A couple weeks ago, Dave and I did a fast 40 miler MTB ride in the Chelmsford/Carlisle area. It was a blast, mostly fast, flowy trails that could be hammered. Dave and Isaac St. Martin were both up for a similar ride on Saturday. We needed to keep it very local for all three of us, so the FOMBA-Bear Brook ride sounded like a good option. The perennially muddy spots had long since dried up. The FOMBA trail system had opened just two days earlier too!
For the first time this year, I came into a weekend with fresh legs. I was in the mood for hammering. My Racer-X was tuned up for racing too. I put the Schwalbe Racing Ralph tires back on. That took 2.3 pounds off the bike from the Kenda Small Block 8's, amazingly. Snappy legs, snappy bike.
We (I) bolted hard right from the Massabesic Lake parking lot. An adrenaline hopped up caffeine buzz at 8:30am is a wonderful thing. Lots of big-ring speed was to be had on the carriage roads and singletrack around the lake.
We cut into FOMBA, hitting Woodpecker and Hemlock trails at crazy speeds too. Dave was wondering what he got himself into. He did intervals the day before and probably had poopy legs like I normally do on Saturdays. Do you think I would have any mercy? Of course not! All the more reason to drill it.
Coming out of FOMBA, Isaac asked if we wanted to try a different way to Bear Brook than Trail 15, the major north-south state snowmobile route. I was a little doubtful at first, as I assumed there'd be a lot of road in it. Turns out there was zero pavement. Isaac led us through a network of ATV trails, bony creek bottom doubletracks, gravel roads, and some super secret barely there singletrack. And there was plenty of climbing. Ninety minutes in, I sensed doom later in the ride. I wrote a few intensity checks that my body wouldn't be able to cash in another hour or two.
Dave coming up the barely there, super secret "Candia Drop."
Doesn't look steep, but it's about 30% grade.
We entered Bear Brook State Park by Beaver Pond. It was pretty much all singletrack from there, hitting Beaver Pond, Hemlock, Bear Brook, Alp d'Huez, Catamount, Bear Hill and more. The climb up Bear Hill put a deep sting in my legs. I was surprised I hadn't cramped yet.
Dave, Isaac and Hill Junkie on Bear Hill with the ant mounds.
Isaac and Dave led the descent off Bear Hill. That apprehension I mentioned above, it holds me back on sketchy descents. I ate a plume of dust kicked up by the other two the whole way down. Popping out by Bear Hill Pond ended our loop through Bear Brook State Park. It was now time to head back via Trail 15.

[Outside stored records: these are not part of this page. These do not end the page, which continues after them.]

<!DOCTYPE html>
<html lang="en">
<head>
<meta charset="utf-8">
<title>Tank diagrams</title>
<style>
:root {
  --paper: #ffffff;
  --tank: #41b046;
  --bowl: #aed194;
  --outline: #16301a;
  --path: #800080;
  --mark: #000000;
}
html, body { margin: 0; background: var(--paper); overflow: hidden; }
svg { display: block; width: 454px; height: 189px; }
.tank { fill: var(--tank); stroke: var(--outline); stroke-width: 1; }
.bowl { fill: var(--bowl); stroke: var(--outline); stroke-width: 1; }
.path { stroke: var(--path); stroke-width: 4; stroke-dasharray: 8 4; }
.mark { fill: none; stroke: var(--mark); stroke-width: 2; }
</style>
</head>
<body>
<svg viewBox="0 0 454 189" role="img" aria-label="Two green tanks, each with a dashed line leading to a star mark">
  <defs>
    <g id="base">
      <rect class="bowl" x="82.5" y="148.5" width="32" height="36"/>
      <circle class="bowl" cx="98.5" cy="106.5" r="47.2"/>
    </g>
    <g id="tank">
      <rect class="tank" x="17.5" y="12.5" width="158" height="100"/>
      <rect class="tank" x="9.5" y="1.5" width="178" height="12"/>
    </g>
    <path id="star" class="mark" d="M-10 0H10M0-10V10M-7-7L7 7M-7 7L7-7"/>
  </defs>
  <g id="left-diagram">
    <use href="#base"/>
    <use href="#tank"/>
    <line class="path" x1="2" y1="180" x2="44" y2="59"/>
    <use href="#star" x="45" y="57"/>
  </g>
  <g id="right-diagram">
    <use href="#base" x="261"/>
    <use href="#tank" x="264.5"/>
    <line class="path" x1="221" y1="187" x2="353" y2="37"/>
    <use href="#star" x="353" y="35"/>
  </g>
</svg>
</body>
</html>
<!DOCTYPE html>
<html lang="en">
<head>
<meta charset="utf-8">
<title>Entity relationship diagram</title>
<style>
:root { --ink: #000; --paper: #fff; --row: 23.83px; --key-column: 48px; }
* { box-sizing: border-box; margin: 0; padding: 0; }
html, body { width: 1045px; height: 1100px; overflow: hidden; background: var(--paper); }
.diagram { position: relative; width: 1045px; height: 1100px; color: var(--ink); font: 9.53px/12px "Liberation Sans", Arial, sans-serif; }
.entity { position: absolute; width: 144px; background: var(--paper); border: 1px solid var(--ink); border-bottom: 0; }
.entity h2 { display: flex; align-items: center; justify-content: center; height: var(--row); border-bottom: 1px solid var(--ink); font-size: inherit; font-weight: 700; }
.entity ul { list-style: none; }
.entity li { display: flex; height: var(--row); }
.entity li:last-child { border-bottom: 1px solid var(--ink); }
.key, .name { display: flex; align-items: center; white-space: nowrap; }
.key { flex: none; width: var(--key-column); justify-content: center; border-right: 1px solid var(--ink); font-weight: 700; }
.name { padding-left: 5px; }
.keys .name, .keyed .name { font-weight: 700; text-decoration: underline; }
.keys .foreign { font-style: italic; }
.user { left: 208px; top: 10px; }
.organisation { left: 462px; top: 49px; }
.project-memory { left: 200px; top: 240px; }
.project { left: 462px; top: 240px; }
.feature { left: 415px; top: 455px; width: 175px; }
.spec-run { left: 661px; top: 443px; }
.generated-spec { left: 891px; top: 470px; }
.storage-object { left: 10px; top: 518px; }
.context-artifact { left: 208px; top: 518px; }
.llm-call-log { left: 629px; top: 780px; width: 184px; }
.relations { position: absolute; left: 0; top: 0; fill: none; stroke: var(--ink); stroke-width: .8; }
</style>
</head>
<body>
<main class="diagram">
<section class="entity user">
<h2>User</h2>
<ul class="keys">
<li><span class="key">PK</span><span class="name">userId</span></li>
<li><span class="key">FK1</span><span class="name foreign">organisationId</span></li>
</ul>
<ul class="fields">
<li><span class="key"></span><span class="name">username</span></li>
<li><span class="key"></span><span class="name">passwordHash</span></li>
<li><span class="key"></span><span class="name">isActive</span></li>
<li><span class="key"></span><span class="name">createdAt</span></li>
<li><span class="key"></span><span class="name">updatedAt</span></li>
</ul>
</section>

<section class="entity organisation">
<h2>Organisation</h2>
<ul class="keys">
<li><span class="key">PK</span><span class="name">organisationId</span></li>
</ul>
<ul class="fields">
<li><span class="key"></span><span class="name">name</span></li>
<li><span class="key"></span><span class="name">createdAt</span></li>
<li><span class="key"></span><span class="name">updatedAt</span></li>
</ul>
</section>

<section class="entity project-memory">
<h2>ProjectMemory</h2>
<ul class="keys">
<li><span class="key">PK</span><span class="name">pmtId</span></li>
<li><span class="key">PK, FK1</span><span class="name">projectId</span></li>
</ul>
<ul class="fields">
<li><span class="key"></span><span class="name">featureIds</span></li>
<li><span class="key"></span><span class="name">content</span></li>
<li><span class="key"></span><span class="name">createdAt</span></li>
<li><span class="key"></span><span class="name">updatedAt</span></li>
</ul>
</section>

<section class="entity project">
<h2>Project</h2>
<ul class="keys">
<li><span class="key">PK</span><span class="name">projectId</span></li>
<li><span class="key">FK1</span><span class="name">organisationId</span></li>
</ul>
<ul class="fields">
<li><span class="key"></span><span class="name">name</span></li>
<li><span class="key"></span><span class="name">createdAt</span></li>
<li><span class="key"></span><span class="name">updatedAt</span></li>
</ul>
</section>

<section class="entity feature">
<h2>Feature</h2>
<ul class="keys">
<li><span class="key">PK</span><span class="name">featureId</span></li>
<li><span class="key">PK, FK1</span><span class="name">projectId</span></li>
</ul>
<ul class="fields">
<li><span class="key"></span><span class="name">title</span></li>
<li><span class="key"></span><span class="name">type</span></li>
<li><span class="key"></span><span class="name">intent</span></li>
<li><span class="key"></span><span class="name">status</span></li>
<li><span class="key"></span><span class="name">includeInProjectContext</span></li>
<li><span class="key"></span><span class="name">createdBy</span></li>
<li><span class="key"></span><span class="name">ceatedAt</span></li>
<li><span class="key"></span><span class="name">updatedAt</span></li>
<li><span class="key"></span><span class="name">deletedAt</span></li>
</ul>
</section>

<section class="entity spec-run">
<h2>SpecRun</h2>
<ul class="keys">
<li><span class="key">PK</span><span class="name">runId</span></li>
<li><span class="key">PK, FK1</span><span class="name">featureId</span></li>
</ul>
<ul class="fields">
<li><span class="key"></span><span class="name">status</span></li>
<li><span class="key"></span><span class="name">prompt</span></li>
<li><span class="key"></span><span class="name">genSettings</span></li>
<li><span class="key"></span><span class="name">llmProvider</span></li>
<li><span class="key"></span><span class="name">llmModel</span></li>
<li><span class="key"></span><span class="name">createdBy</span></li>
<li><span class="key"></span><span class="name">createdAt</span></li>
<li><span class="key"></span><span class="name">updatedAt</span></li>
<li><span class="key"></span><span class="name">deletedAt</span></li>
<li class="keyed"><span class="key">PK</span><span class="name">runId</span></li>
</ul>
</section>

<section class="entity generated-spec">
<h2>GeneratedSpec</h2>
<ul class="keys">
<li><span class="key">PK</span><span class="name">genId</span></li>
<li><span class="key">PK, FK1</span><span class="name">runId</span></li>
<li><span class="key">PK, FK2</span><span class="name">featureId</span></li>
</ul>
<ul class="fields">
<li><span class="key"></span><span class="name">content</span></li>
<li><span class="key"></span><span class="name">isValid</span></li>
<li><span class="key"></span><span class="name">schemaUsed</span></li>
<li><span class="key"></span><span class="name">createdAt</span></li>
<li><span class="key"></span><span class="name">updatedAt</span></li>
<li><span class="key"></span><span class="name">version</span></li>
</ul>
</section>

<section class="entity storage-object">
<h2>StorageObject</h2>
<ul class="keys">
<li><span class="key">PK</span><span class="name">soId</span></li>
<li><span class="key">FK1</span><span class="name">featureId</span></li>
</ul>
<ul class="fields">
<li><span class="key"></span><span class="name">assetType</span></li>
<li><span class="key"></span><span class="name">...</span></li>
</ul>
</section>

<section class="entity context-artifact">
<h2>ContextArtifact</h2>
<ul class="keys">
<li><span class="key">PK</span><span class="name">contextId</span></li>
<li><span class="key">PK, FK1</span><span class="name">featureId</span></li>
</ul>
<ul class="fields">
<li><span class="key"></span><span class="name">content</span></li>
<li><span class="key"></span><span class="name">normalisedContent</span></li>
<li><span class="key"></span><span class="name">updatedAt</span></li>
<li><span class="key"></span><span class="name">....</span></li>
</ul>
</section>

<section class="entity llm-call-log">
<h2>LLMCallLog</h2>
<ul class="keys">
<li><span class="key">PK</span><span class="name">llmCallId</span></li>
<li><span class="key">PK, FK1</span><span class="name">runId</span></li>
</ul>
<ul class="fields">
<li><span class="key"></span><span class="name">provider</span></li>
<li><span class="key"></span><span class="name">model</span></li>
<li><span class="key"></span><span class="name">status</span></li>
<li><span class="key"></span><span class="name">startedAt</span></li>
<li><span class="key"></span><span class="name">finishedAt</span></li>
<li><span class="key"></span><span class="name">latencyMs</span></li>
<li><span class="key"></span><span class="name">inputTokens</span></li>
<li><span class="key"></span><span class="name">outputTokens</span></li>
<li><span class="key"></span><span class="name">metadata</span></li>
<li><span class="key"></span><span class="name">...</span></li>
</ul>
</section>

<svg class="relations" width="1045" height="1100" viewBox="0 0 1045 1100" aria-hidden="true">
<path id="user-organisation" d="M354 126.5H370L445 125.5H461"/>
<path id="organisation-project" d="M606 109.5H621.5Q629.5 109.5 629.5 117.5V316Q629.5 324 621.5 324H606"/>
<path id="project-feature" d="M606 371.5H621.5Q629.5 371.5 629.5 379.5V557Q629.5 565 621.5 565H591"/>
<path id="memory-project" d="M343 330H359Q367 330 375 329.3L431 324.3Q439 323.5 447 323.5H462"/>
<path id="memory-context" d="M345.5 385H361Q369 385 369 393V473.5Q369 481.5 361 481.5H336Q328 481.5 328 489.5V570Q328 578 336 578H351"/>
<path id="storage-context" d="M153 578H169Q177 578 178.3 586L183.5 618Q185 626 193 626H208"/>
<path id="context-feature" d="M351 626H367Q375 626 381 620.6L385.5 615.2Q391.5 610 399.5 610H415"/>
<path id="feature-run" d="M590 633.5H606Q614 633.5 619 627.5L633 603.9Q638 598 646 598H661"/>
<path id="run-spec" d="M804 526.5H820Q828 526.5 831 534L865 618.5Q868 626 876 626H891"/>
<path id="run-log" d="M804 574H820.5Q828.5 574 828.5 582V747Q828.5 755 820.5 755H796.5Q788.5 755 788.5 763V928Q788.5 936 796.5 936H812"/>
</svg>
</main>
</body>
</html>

Plenty more hammering ensued. Even though I was feeling quite wrecked, my energy level was still very good. I hadn't felt this good in many weeks. Sure would have been nice to unleash this during a race. Oh well, it was spectacularly nice on Saturday. Everything was dry. We were making record time around Isaac's variant of the loop.
We got back to the cars with a little less than 50 miles on the wired odometer, so we added a short out and back on the rail trail to make it an honest 50. I finished with 50.7 miles in 4:08 riding time. This was 32 minutes faster than doing an easier variant of this loop last fall with Dave and Isaac, and I thought that was fast then, plus I cramped. We totally killed the loop this time and had a blast. About 98% of the loop was on dirt.
So why didn't I cramp during a 4+ hour hammerfest? Two things are different from last fall. One is I've been much more focused with training the last three months. Lots of intensity and interval work has brought me back from the doldrums in January. The other is I've become suspicious I don't eat enough during rides like this. I have a cast iron stomach, so pretty much any food is fair game, even during hammer rides. During the ride I had a sizable ham and cheddar cheese sandwich (first to go), Mojo bar, two granola pastry bars and two gels. I also emptied a 100oz Camelbak of strong Gatorade. I'll have to take a ham and cheese sandwich with me during Iron Cross this fall...
It is an honor to ride with guys like Dave and Isaac, both accomplished competitors. We share a similar passion for long, fast, single loop rides like this. Isaac's alternative is a keeper. It makes the route a true loop instead of many miles shared out-and-back on Trail 15.